Mitigating Cyber Risks Brought on by Hiring Recent College Grads
As the excitement of graduation season settles down, companies everywhere are preparing to onboard the latest group of recent college graduates. Freshly printed diplomas in hand, these new graduates are eager to take on the corporate world. However, the class of 2016 isn’t just bringing new skills and a fresh perspective to the workplace—many also are bringing a low level of cybersecurity training and awareness.
From accessing unsecure Wi-Fi networks and recycling passwords to losing company devices in taxicabs and airports, HR executives have to help manage one cyber threat after another.
To successfully mitigate risks brought on by hiring recent college graduates, HR professionals should extend an invitation to the IT team to aid in the onboarding process. The IT team can play a key role in providing cybersecurity training to recent hires. These training sessions should teach recent graduates how to identify and manage security threats they could encounter on the job.
Here are issues the IT team should cover in their cybersecurity training programs:
1. Beware of phishing scams. One of the major threats facing employees is phishing scams. Phishing is an attempt to acquire sensitive information such as usernames, passwords, and credit card numbers for malicious reasons by masquerading as a trustworthy entity in electronic communication. Phishing typically is carried out by e-mail spoofing or instant messaging, and it often directs users to enter details at a fake Website that is nearly identical to a legitimate one.
Employees should avoid opening suspicious e-mails coming from the company CEO or a colleague. The best way to train new employees on how to detect a phishing scam is to help them identify the types of communication they can expect to receive from colleagues and C-level executives.
2. Exercise caution on social media. The IT team should educate employees on why they need to be careful on social media. Whether it’s sharing proprietary information or clicking on malicious links and ads, it’s important new hires understand how their behavior on social media can affect their reputation and the reputation of the company as a whole.
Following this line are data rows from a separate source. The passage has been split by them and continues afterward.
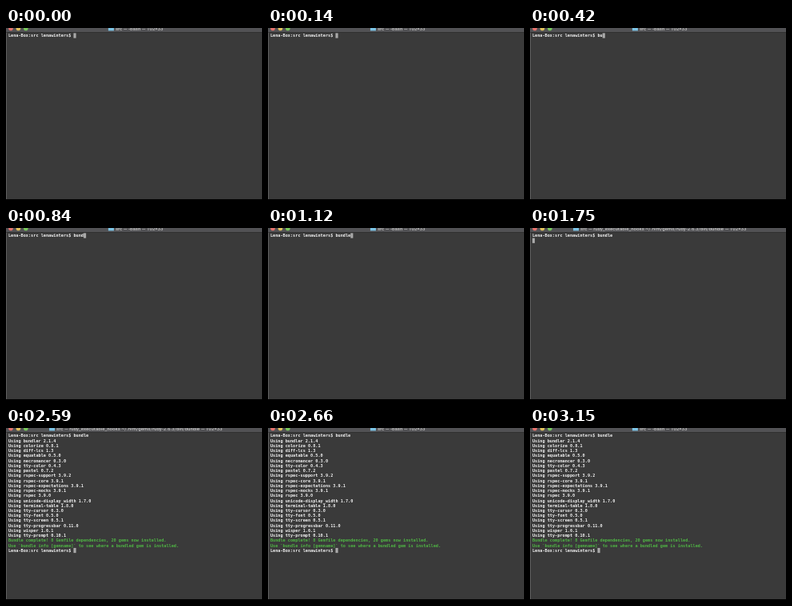
Recreate the animation shown at these times as an HTML page with a canvas. Size 320 px wide and 215 px high, loop 3290 ms.

```html
<!DOCTYPE html>
<html lang="en">
<head>
<meta charset="utf-8">
<title>Terminal: bundle</title>
<style>
  html, body { margin: 0; width: 100%; height: 100%; overflow: hidden; background: #3a3a3a; }
  canvas { display: block; width: 100%; height: 100%; }
</style>
</head>
<body>
<canvas id="stage" width="320" height="215"></canvas>
<script>
const ctx = document.getElementById('stage').getContext('2d');
const LOOP = 3290, CHAR = 3.135, LINE = 6.24, LEFT = 2.9, BASELINE = 11.4;
const MONO = '"DejaVu Sans Mono", monospace', SANS = 'Roboto, sans-serif';
const WHITE = '#f2f2f2', GREEN = '#4fb544';

const PROMPT = 'Lena-Box:src lenawinters$ ';
const COMMAND = 'bundle';
const KEY_TIMES = [350, 420, 630, 840, 980, 1120];
const ENTER = 1540, RUNNING = 1680, OUTPUT = 2590, IDLE = 2660;

const GEMS = `bundler 2.1.4
colorize 0.8.1
diff-lcs 1.3
equatable 0.5.0
necromancer 0.3.0
tty-color 0.4.3
pastel 0.7.2
rspec-support 3.9.2
rspec-core 3.9.1
rspec-expectations 3.9.1
rspec-mocks 3.9.1
rspec 3.9.0
unicode-display_width 1.7.0
terminal-table 1.8.0
tty-cursor 0.3.0
tty-font 0.5.0
tty-screen 0.5.1
tty-progressbar 0.11.0
wisper 1.6.1
tty-prompt 0.10.1`.split('\n');
const SUMMARY = [
  'Bundle complete! 8 Gemfile dependencies, 20 gems now installed.',
  'Use `bundle info [gemname]` to see where a bundled gem is installed.'
];

function rect(x, y, w, h, color) {
  ctx.fillStyle = color;
  ctx.fillRect(x, y, w, h);
}

// Scaling a large font down keeps fractional glyph advances.
function text(string, x, y, size, style, family, color) {
  ctx.save();
  ctx.translate(x, y);
  ctx.scale(size / 100, size / 100);
  ctx.font = `${style} 100px ${family}`;
  ctx.fillStyle = color;
  ctx.fillText(string, 0, 0);
  ctx.restore();
}

function drawTitleBar(t) {
  const process = t >= RUNNING && t < IDLE
    ? 'ruby_executable_hooks ~/.rvm/gems/ruby-2.6.3/bin/bundle'
    : '-bash';
  const title = `src — ${process} — 102×33`;
  const size = 6.08, icon = 7, gap = 2;

  rect(0, 0, 320, 5, '#525255');
  rect(0, 5, 320, 0.6, '#2a2a2a');
  ['#e8736d', '#e3c35c', '#78c95c'].forEach((color, i) => {
    ctx.fillStyle = color;
    ctx.beginPath();
    ctx.arc(6 + 9.4 * i, 0.4, 2.8, 0, Math.PI * 2);
    ctx.fill();
  });

  ctx.font = `500 100px ${SANS}`;
  const width = ctx.measureText(title).width * size / 100;
  const x = 162.2 - (width + icon + gap) / 2;
  rect(x, 0, icon, 3.4, '#7cc4e6');
  text(title, x + icon + gap, 2.7, size, '500', SANS, '#c2c2c2');
}

function terminalLines(t) {
  const typed = KEY_TIMES.filter(time => t >= time).length;
  const lines = [[PROMPT + COMMAND.slice(0, typed), WHITE]];
  if (t >= OUTPUT) {
    GEMS.forEach(gem => lines.push(['Using ' + gem, WHITE]));
    SUMMARY.forEach(line => lines.push([line, GREEN]));
    lines.push([PROMPT, WHITE]);
  } else if (t >= ENTER) {
    lines.push(['', WHITE]);
  }
  return lines;
}

function draw(now) {
  const t = now % LOOP;
  rect(0, 0, 320, 215, '#3a3a3a');
  rect(0, 5, 1, 210, '#5c5c5c');
  rect(0, 214, 320, 1, '#000');
  drawTitleBar(t);

  const lines = terminalLines(t);
  const last = lines.length - 1;
  rect(LEFT + lines[last][0].length * CHAR, 6.4 + last * LINE, CHAR, 6.2, '#a9a9a9');
  lines.forEach(([line, color], i) =>
    text(line, LEFT, BASELINE + i * LINE, CHAR / 0.602, 'bold', MONO, color));
}

const start = performance.now();
function frame() {
  draw(performance.now() - start);
  requestAnimationFrame(frame);
}
frame();
</script>
</body>
</html>
```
3. Keep a close watch on company hardware (laptops, tablets, mobile phones). It’s equally important for HR and IT executives to advise employees on how to safeguard company laptops, mobile devices, and other hardware. Employees should be trained to keep a careful watch on company devices in airports, taxicabs, and coffee shops to prevent theft. Likewise, entry-level hires should avoid leaving their laptop accessible in the office, especially in an open work environment. With clients, suppliers, and visitors coming in and out of the office, private information could end up in the wrong hands.
4. Don’t hide in the shadows. While coaching employees on how to monitor company hardware, HR and IT teams should be clear about which tools are approved for accessing company information. Many recent college graduates have become accustomed to using their own preferred private messaging apps, digital notebooks, and file-sharing services. These systems and solutions that are not provided by, or explicitly approved by, an organization’s IT department are referred to as Shadow IT.
It’s critical for entry-level employees to understand basic information security risks, and why IT needs to be made aware of the systems being used that can affect the organization’s information. While Shadow IT can provide a source for innovation, employees need to communicate with the company’s IT team before using “unofficial” technology solutions and services.
By allowing the IT team to take an active role in onboarding, HR departments can minimize risks brought on by hiring entry-level employees. HR executives must implement security training during the initial onboarding process and reinforce it with periodic sessions throughout the course of the employee’s tenure. Together, HR and IT can prevent the loss or exposure of sensitive company data by being proactive in their cybersecurity initiatives.
Mai Ton is the VP of Human Resources at OneLogin, an identity management provider bringing speed and integrity to the modern enterprise. The company’s portfolio of solutions secures connections across all users, devices, and applications, helping enterprises drive new levels of business integrity. Ton is leading the charge to scale OneLogin’s growth and long-term development, with a focus on the people challenges of organizational growth. She sets the people strategy and delivers the support to make it a great place to work.